** TASK DIRECTIONS **
State, as a number alone, how many lines of the data contain the string "html".

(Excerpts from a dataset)

• • •

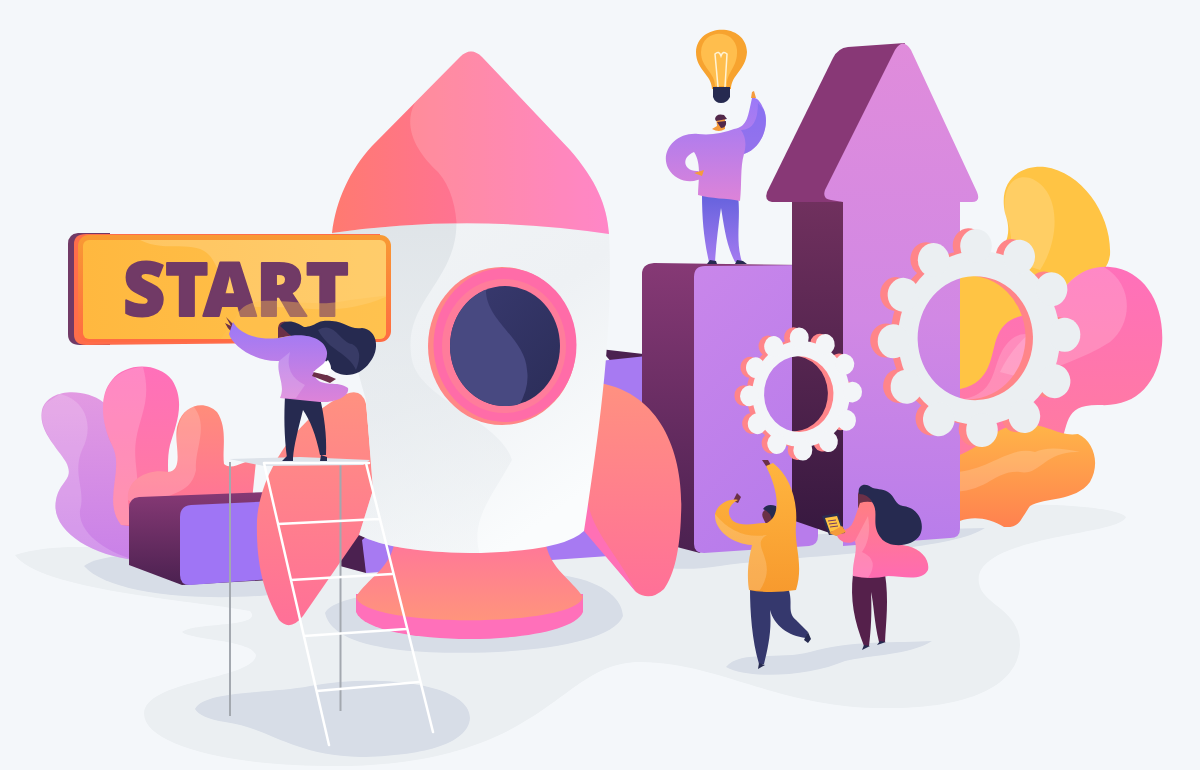
<!DOCTYPE html>
<html lang="en">
<head>
<meta charset="utf-8">
<title>Start up launch</title>
<style>
:root{--sky:#f4f7fa;--ground:#ebeff2;--shadow:#d7dde7;--pink:#ff70ba;--coral:#ff8589;--orange:#ff9c49;--yellow:#ffc444;--lilac:#df8cdc;--violet:#9f75f5;--plum:#713a66;--navy:#2b2c52;--ink:#262a50;--skin:#6b3048;--white:#fff}
html,body{margin:0;height:100%;overflow:hidden;background:var(--sky)}
svg{display:block;width:1200px;height:770px}
.ground{fill:var(--ground)}.shadow{fill:var(--shadow)}
.shine{fill:#fff;opacity:.17}
.shade{fill:#e23b86;opacity:.16}
.ink{fill:var(--ink)}.skin{fill:var(--skin)}
.sign-text{font:800 74px "Open Sans","Noto Sans",sans-serif;fill:var(--plum);stroke:var(--plum);stroke-width:2;stroke-linejoin:round}
.rail{fill:none;stroke:var(--white);stroke-width:2.5;stroke-linecap:round}
.leg{stroke:#a3a8af;stroke-width:2}
</style>
</head>
<body>
<svg viewBox="0 0 1200 770" role="img" aria-label="A team launching a rocket beside growing bars, an arrow and gears">
<defs>
<linearGradient id="nose"><stop stop-color="#ff7a70"/><stop offset=".45" stop-color="#ff7392"/><stop offset="1" stop-color="#ff6dbc"/></linearGradient>
<linearGradient id="hull" x2=".6" y2="1"><stop stop-color="#f1f4f6"/><stop offset=".5" stop-color="#eef1f4"/><stop offset="1" stop-color="#fafcfd"/></linearGradient>
<linearGradient id="hullShade" x2="0" y2="1"><stop stop-color="#dfe4e8"/><stop offset="1" stop-color="#e9edf0" stop-opacity=".3"/></linearGradient>
<linearGradient id="fin" x2="0" y2="1"><stop stop-color="#ff9180"/><stop offset="1" stop-color="#ff7098"/></linearGradient>
<linearGradient id="nozzle" x2="0" y2="1"><stop stop-color="#ff7898"/><stop offset="1" stop-color="#ff947c"/></linearGradient>
<linearGradient id="bar" x2=".4" y2="1"><stop stop-color="#c986ea"/><stop offset="1" stop-color="#b87ceb"/></linearGradient>
<linearGradient id="arrow" x2="0" y2="1"><stop stop-color="#e08cdb"/><stop offset=".55" stop-color="#d188e4"/><stop offset="1" stop-color="#b87deb"/></linearGradient>
<linearGradient id="barSide" x2="0" y2="1"><stop stop-color="#863975"/><stop offset="1" stop-color="#4b2150"/></linearGradient>
<linearGradient id="shaftSide" x2="0" y2="1"><stop stop-color="#72315f"/><stop offset="1" stop-color="#36183f"/></linearGradient>
<linearGradient id="board"><stop stop-color="#ffb83f"/><stop offset="1" stop-color="#ffc24d"/></linearGradient>
<linearGradient id="boardRim" x2="0" y2="1"><stop stop-color="#f89a33"/><stop offset="1" stop-color="#ff6b43"/></linearGradient>
<linearGradient id="glass" y2="1"><stop stop-color="#393a70"/><stop offset="1" stop-color="#2b2d58"/></linearGradient>
<linearGradient id="shirt" x2="0" y2="1"><stop stop-color="#9a79f8"/><stop offset="1" stop-color="#dd83d8"/></linearGradient>
<linearGradient id="jeans" x2="0" y2="1"><stop stop-color="#6562dd"/><stop offset="1" stop-color="#a47bf0"/></linearGradient>
<linearGradient id="lilacLeaf" x2="0" y2="1"><stop stop-color="#e29ae2"/><stop offset="1" stop-color="#c981e8"/></linearGradient>
<linearGradient id="pinkLeaf" x2="0" y2="1"><stop stop-color="#ff70ba"/><stop offset="1" stop-color="#ff7d9c"/></linearGradient>
<linearGradient id="coralLeaf" x2="0" y2="1"><stop stop-color="#ff8d7a"/><stop offset="1" stop-color="#ff6f9c"/></linearGradient>
<linearGradient id="orangeLeaf" x2="0" y2="1"><stop stop-color="#ffb548"/><stop offset="1" stop-color="#ff8050"/></linearGradient>
<linearGradient id="jumper" x2="0" y2="1"><stop stop-color="#ffb53f"/><stop offset="1" stop-color="#f79a2e"/></linearGradient>
<linearGradient id="blouse" x2="0" y2="1"><stop stop-color="#ff7f82"/><stop offset="1" stop-color="#ff6bb2"/></linearGradient>
<mask id="gearHole" maskUnits="userSpaceOnUse" x="-120" y="-120" width="240" height="240"><rect x="-120" y="-120" width="240" height="240" fill="#fff"/><circle cx="-4" r="62" fill="#000"/></mask>
<circle id="tooth" cy="-92" r="17"/>
<g id="teeth"><use href="#tooth"/><use href="#tooth" transform="rotate(30)"/><use href="#tooth" transform="rotate(60)"/></g>
<g id="gear" mask="url(#gearHole)"><circle r="87"/><use href="#teeth"/><use href="#teeth" transform="rotate(90)"/><use href="#teeth" transform="rotate(180)"/><use href="#teeth" transform="rotate(270)"/></g>
<clipPath id="noseClip"><path id="noseShape" d="M332 233C336 200 350 170 372 146L460 57Q471 46 482 57L570 150C596 180 607 205 609 234Q470 213 332 233Z"/></clipPath>
<clipPath id="hullClip"><path id="hullShape" d="M332 233Q470 213 609 234C614 330 598 440 584 531Q562 552 470 553Q392 552 359 535L373 490L366 400Q345 330 332 233Z"/></clipPath>
<clipPath id="portClip"><ellipse cx="505" cy="346" rx="55" ry="60"/></clipPath>
<clipPath id="boardClip"><rect x="83" y="240" width="303" height="99" rx="6"/></clipPath>
</defs>

<rect width="1200" height="770" fill="#f4f7fa"/>

<g id="floor">
<path class="ground" d="M15 555C50 544 100 546 140 552L660 530L960 510C1020 500 1115 505 1126 517C1120 535 990 535 979 575C974 605 1020 605 1020 645C1018 690 960 708 890 708C780 710 720 662 640 662C560 662 550 760 350 766C230 768 145 745 144 714C145 680 250 680 256 656C255 640 190 640 182 632C195 622 265 628 250 611C190 600 40 590 15 555Z"/>
<path class="shadow" d="M84 566C110 545 250 555 290 566L280 594C210 602 110 596 84 566Z"/>
<path class="shadow" d="M325 613C340 585 480 590 560 575C600 580 622 597 623 616C610 650 480 658 400 650C360 645 330 635 325 613Z"/>
<path class="shadow" d="M195 709C205 690 270 694 310 686C380 673 470 684 470 718C468 745 420 756 360 757C290 755 270 728 225 722Q200 718 195 709Z"/>
<path class="shadow" d="M726 667C740 650 780 660 810 652C850 640 900 643 932 641C910 655 870 655 845 661C810 676 750 680 726 667Z"/>
<path class="shadow" d="M640 558C700 535 900 530 985 528C950 552 800 555 720 566C680 572 650 568 640 558Z"/>
</g>

<g id="left-plants">
<path fill="url(#lilacLeaf)" d="M135 560C90 555 50 530 56 500C60 480 75 480 66 462C56 446 38 430 42 410C48 388 85 388 103 402C122 420 120 450 128 475Z"/>
<path class="shine" d="M60 394C85 400 95 425 82 450C72 474 86 490 80 510C78 530 100 550 135 560C90 555 50 530 56 500C60 480 75 480 66 462C50 440 34 420 46 403Z"/>
<path fill="url(#pinkLeaf)" d="M121 525C102 500 125 470 112 445C102 425 98 396 112 380C126 362 158 362 172 380C186 402 176 425 170 445C164 470 175 500 160 530Z"/>
<path class="shine" d="M143 367C152 400 140 415 136 440C132 470 145 480 130 525H121C102 500 125 470 112 445C95 410 100 370 143 367Z"/>
<path fill="url(#coralLeaf)" d="M128 500C126 478 150 468 168 472C186 470 172 440 178 424C184 404 205 400 217 412C228 428 222 450 224 464C234 472 245 458 256 461L250 520H130Z"/>
<path class="shine" d="M193 406C210 425 194 450 196 470C190 500 160 488 150 515L128 500C126 478 150 468 168 472C186 470 165 420 193 406Z"/>
</g>

<g id="right-plants">
<path fill="var(--yellow)" d="M1005 213C998 180 1020 165 1045 167C1082 172 1112 215 1110 255C1106 280 1085 278 1055 290L1040 420H950V270Q1022 260 1005 213Z"/>
<path class="shine" d="M1005 213C1002 185 1015 174 1030 178C1062 190 1060 240 1040 270L1010 260Q1014 235 1005 213Z"/>
<path fill="url(#pinkLeaf)" d="M955 390C990 385 990 360 996 340C1004 315 1025 312 1050 318C1060 285 1080 265 1110 267C1145 270 1165 305 1162 345C1158 385 1135 407 1100 405C1062 404 1070 425 1058 450L950 480Z"/>
<path class="shine" d="M1104 267C1135 285 1132 325 1110 342C1082 360 1055 365 1030 380L1000 372Q1015 340 1050 318C1058 285 1080 267 1104 267Z"/>
<path class="shine" d="M958 400C1000 395 990 365 1006 345Q1020 326 1045 340L1030 410L960 430Z"/>
<path fill="url(#orangeLeaf)" d="M945 460C985 450 990 425 1025 424C1050 425 1060 437 1078 434C1095 442 1100 465 1090 482C1075 502 1045 497 1030 506C1020 520 1020 528 1004 527C985 515 960 515 948 530Z"/>
<path class="shine" d="M955 492C990 490 995 470 1020 472C1040 476 1045 450 1080 452Q1050 445 1035 452C1010 445 990 470 955 472Z"/>
</g>

<g id="growth-bars">
<path fill="url(#barSide)" d="M129 508Q129 498 139 497L270 492V580L182 585L129 565Z"/>
<path fill="var(--violet)" d="M180 517Q180 506 191 505L300 500V577L190 585Q180 585 180 575Z"/>
<path fill="#4b2150" d="M340 530H366V573L340 566ZM600 349L652 355L620 372Z"/>
<path fill="#a77af2" d="M362 540L590 362L656 355Q667 355 667 366V552L366 573Z"/>
<path fill="url(#barSide)" d="M642 274Q642 264 654 263L806 265L700 553L642 538Z"/>
<path fill="url(#bar)" d="M694 277Q694 266 705 266L806 265Q818 265 818 277V536Q818 545 809 546L704 553Q694 553 694 544Z"/>
<path fill="url(#shaftSide)" d="M792 190H850V540L792 520Z"/>
<path fill="#883876" d="M767 192L833 58Q838 48 848 47L905 43L840 202H772Q764 201 767 192Z"/>
<path fill="url(#arrow)" d="M825 190L895 50Q903 37 911 50L977 192Q981 202 972 202H960V529Q960 538 950 538L843 546V202L831 200Q822 199 825 190Z"/>
</g>

<g id="gears">
<g transform="translate(979 338) scale(.93 1) rotate(-2)"><use href="#gear" x="-8" y="-1" fill="var(--coral)"/><use href="#gear" fill="var(--ground)"/></g>
<g transform="translate(801 394) scale(.56 .61) rotate(-2)"><use href="#gear" x="-10" y="-1" fill="var(--coral)"/><use href="#gear" fill="#f3f5f8"/></g>
</g>

<g id="rocket">
<path fill="url(#fin)" d="M600 383C665 395 684 460 681 515C680 550 674 575 664 589Q650 602 636 592L584 528Z"/>
<path fill="#ff70b5" d="M588 500C590 530 622 560 636 592L584 531Z"/>
<path fill="var(--pink)" d="M356 594V612C370 648 568 648 583 612V594Z"/>
<path fill="url(#nozzle)" d="M394 545H546C552 570 570 578 583 597C575 628 364 628 356 597C368 578 388 570 394 545Z"/>
<path fill="url(#fin)" d="M346 394Q362 388 366 404L374 490Q372 515 359 535L303 616Q290 632 279 620C262 590 256 560 257 520C260 470 300 415 346 394Z"/>
<use href="#hullShape" fill="url(#hull)"/>
<path clip-path="url(#hullClip)" fill="url(#hullShade)" d="M320 215H456C462 280 400 300 412 360C420 400 500 420 512 460C490 500 470 520 480 555H340Z"/>
<use href="#noseShape" fill="url(#nose)"/>
<path class="shine" clip-path="url(#noseClip)" d="M430 84C395 115 412 148 438 172Q458 195 457 240H620V40H470Z" opacity=".1"/>
<ellipse cx="502" cy="346" rx="74" ry="79" fill="#ff8787"/>
<ellipse cx="505" cy="345" rx="71.5" ry="77" fill="#ff6ca8"/>
<ellipse cx="504" cy="346" rx="62" ry="67" fill="#ff7c9b"/>
<ellipse cx="505" cy="346" rx="55" ry="60" fill="url(#glass)"/>
<path clip-path="url(#portClip)" fill="#484981" d="M487 280C478 318 525 335 527 370Q530 390 516 410H445V280Z"/>
</g>

<g id="start-sign">
<path fill="var(--plum)" d="M68 244Q68 234 78 233L110 233V345H80Q68 345 68 334Z"/>
<path fill="#ff6d4b" d="M74 244Q74 234 86 234H380V342L86 345Q74 345 74 334Z"/>
<rect x="78" y="235" width="313" height="107" rx="11" fill="url(#boardRim)"/>
<rect x="83" y="240" width="303" height="99" rx="6" fill="url(#board)"/>
<path class="shine" clip-path="url(#boardClip)" d="M80 240H140C170 255 200 235 214 262C228 288 222 306 260 307C310 306 340 318 390 295V235Z"/>
<text class="sign-text" x="123" y="316" textLength="226" lengthAdjust="spacingAndGlyphs">START</text>
<path clip-path="url(#boardClip)" fill="#ffc050" opacity=".4" d="M235 318C250 285 300 312 350 300L390 295V340H220Z"/>
</g>

<g id="ladder">
<path class="leg" d="M230 462V716M340.500 465V711"/>
<path fill="#dde3ea" d="M229 459L300 457L370 460L363 465L264 466Z"/>
<path class="rail" d="M264 463H369M264 463L329 745M366 463L433 732M278 524L379 519M291 580L392 574M304 636L406 629M317 691L419 682"/>
</g>

<g id="woman-on-ladder">
<path class="skin" d="M239 330L226 317L231 326L225 323Q230 334 240 336ZM278 338V328Q279 320 288 322L294 335Z"/>
<path class="ink" d="M280 326C286 318 297 322 304 327C318 326 316 319 332 321C346 322 350 330 362 328C378 330 380 350 370 362C358 380 334 378 328 364C318 350 305 352 290 335Z"/>
<path fill="#4a4c7c" opacity=".5" d="M318 330C334 320 340 342 352 344Q364 350 356 370C348 352 330 352 318 330Z"/>
<path class="ink" d="M285 396L320 398C324 415 327 435 326 455H320C316 435 310 420 303 410C298 430 294 445 293 458H287C284 435 284 415 285 396ZM282 461L287 456L293 458V461ZM320 461L321 455L327 457V461Z"/>
<path fill="url(#shirt)" d="M233 322C240 335 262 342 284 337C305 332 325 338 327 352C328 362 318 370 315 377C322 388 338 380 348 388C350 396 335 403 320 402L280 398C286 385 276 374 279 361C254 362 232 345 229 334Z"/>
<path class="shine" d="M290 352Q284 375 305 385L296 398H280C286 385 276 374 279 361Z"/>
<path class="skin" d="M312 376L330 383L336 379L327 375L315 370Z"/>
<path fill="#fff" d="M313 372L326 375Q335 371 328 360Z"/>
</g>

<g id="man-with-idea">
<path fill="url(#jeans)" d="M702 195H738C741 220 735 240 742 262H735C726 245 724 225 721 208C718 228 716 245 715 262H709C704 240 702 220 702 195Z"/>
<path class="ink" d="M707 264L710 260L716 261L717 264ZM735 264L737 260L743 261L747 264Z"/>
<path fill="url(#shirt)" d="M698 134C675 132 660 152 668 168C676 183 694 184 704 177L698 171C684 172 680 158 694 152C702 164 698 182 698 195C712 199 726 198 740 201C742 184 740 168 744 154C762 148 770 125 764 110C760 100 756 97 752 98C748 115 748 127 734 129Q716 136 698 134Z"/>
<path fill="#7b6bf0" opacity=".6" d="M764 110C770 125 762 148 744 154Q748 140 741 130Q758 130 758 103Z"/>
<path fill="#f59b3c" d="M751 98L752 92L754 91L756 98ZM694 173L704 170L702 176ZM716 117H725V129Q719 133 712 129L717 126Z"/>
<path fill="#52284a" d="M715 119Q716 113 724 115L727 119L716 121ZM717 122L726 121Q727 128 721 128Z"/>
<path fill="#f7a32f" d="M712 89C712 75 696 70 696 52C697 23 746 22 747 52C746 70 731 75 731 89Z"/>
<path fill="#ffbe4d" d="M715 86C715 72 701 68 701 52C702 28 735 28 737 50C738 68 726 72 727 86Z"/>
<path fill="none" stroke="#fff3d5" stroke-width="1.500" d="M718 87L715 54Q719 50 721 56Q723 50 727 54L725 87"/>
<path class="ink" d="M713 87H730V97Q727 103 721 103Q715 103 713 97Z"/>
</g>

<g id="cheering-man">
<path class="skin" d="M733 501L737 493L741 497L738 503ZM762 460L768 460L772 467L768 469ZM764 520Q759 512 768 508L776 512V524L768 528Z"/>
<path class="ink" d="M763 509Q767 503 776 506Q779 516 772 521Q771 512 763 509Z"/>
<path fill="#35386d" d="M750 588H788C794 602 786 612 796 620L808 632L806 638C788 636 774 625 770 610C772 630 768 648 764 664H759C752 640 750 612 750 588Z"/>
<path class="ink" d="M758 669L759 663L765 665ZM804 640L808 632L811 639L808 643Z"/>
<path fill="url(#jumper)" d="M738 500C728 505 726 514 733 521C744 528 758 522 767 523C782 515 778 490 766 466L773 463C790 476 798 500 796 525C794 545 804 565 796 590Q770 594 749 590C746 570 750 555 752 545C732 544 714 530 715 514C718 503 730 498 738 500Z"/>
<path class="shine" d="M767 535C748 545 780 560 760 590H749C746 570 750 555 752 545C732 544 714 530 715 514Q736 540 767 535Z"/>
</g>

<g id="woman-with-clipboard">
<path class="skin" d="M858 508V494Q860 487 868 490L874 508Z"/>
<path fill="#55204b" d="M853 574H885C889 600 886 622 885 642H879C874 622 874 605 871 592C872 612 871 630 869 646H864C854 620 850 600 853 574Z"/>
<path class="ink" d="M862 650L864 645L870 646ZM877 645L880 641L886 642Z"/>
<path fill="url(#blouse)" d="M860 503C874 498 892 508 893 524C893 536 890 544 908 546C922 550 930 560 928 570C922 582 902 576 888 576Q870 580 853 576C852 562 858 552 855 541C846 546 836 540 836 531Q850 532 854 520Z"/>
<path class="shine" d="M868 516Q872 538 862 552Q880 560 868 578L853 576C852 562 858 552 855 541Z"/>
<path class="ink" d="M859 494C857 486 864 482 871 487C876 490 882 488 888 492C895 496 895 505 903 506C920 508 925 525 920 535C912 548 888 548 881 538C870 524 880 513 872 502Q868 494 859 494Z"/>
<path fill="var(--navy)" d="M822 516L838 513L845 533L829 535Z"/>
<path fill="var(--yellow)" d="M825 518L837 516L842 530L830 532Z"/>
<path stroke="#713a66" d="M828 521L836 520M829 524L837 523M830 527L838 526"/>
<path fill="#f59b3c" d="M829 533L842 526L846 532L836 536Z"/>
</g>
</svg>
</body>
</html>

• • •

** COMPLETED EXERCISE **
4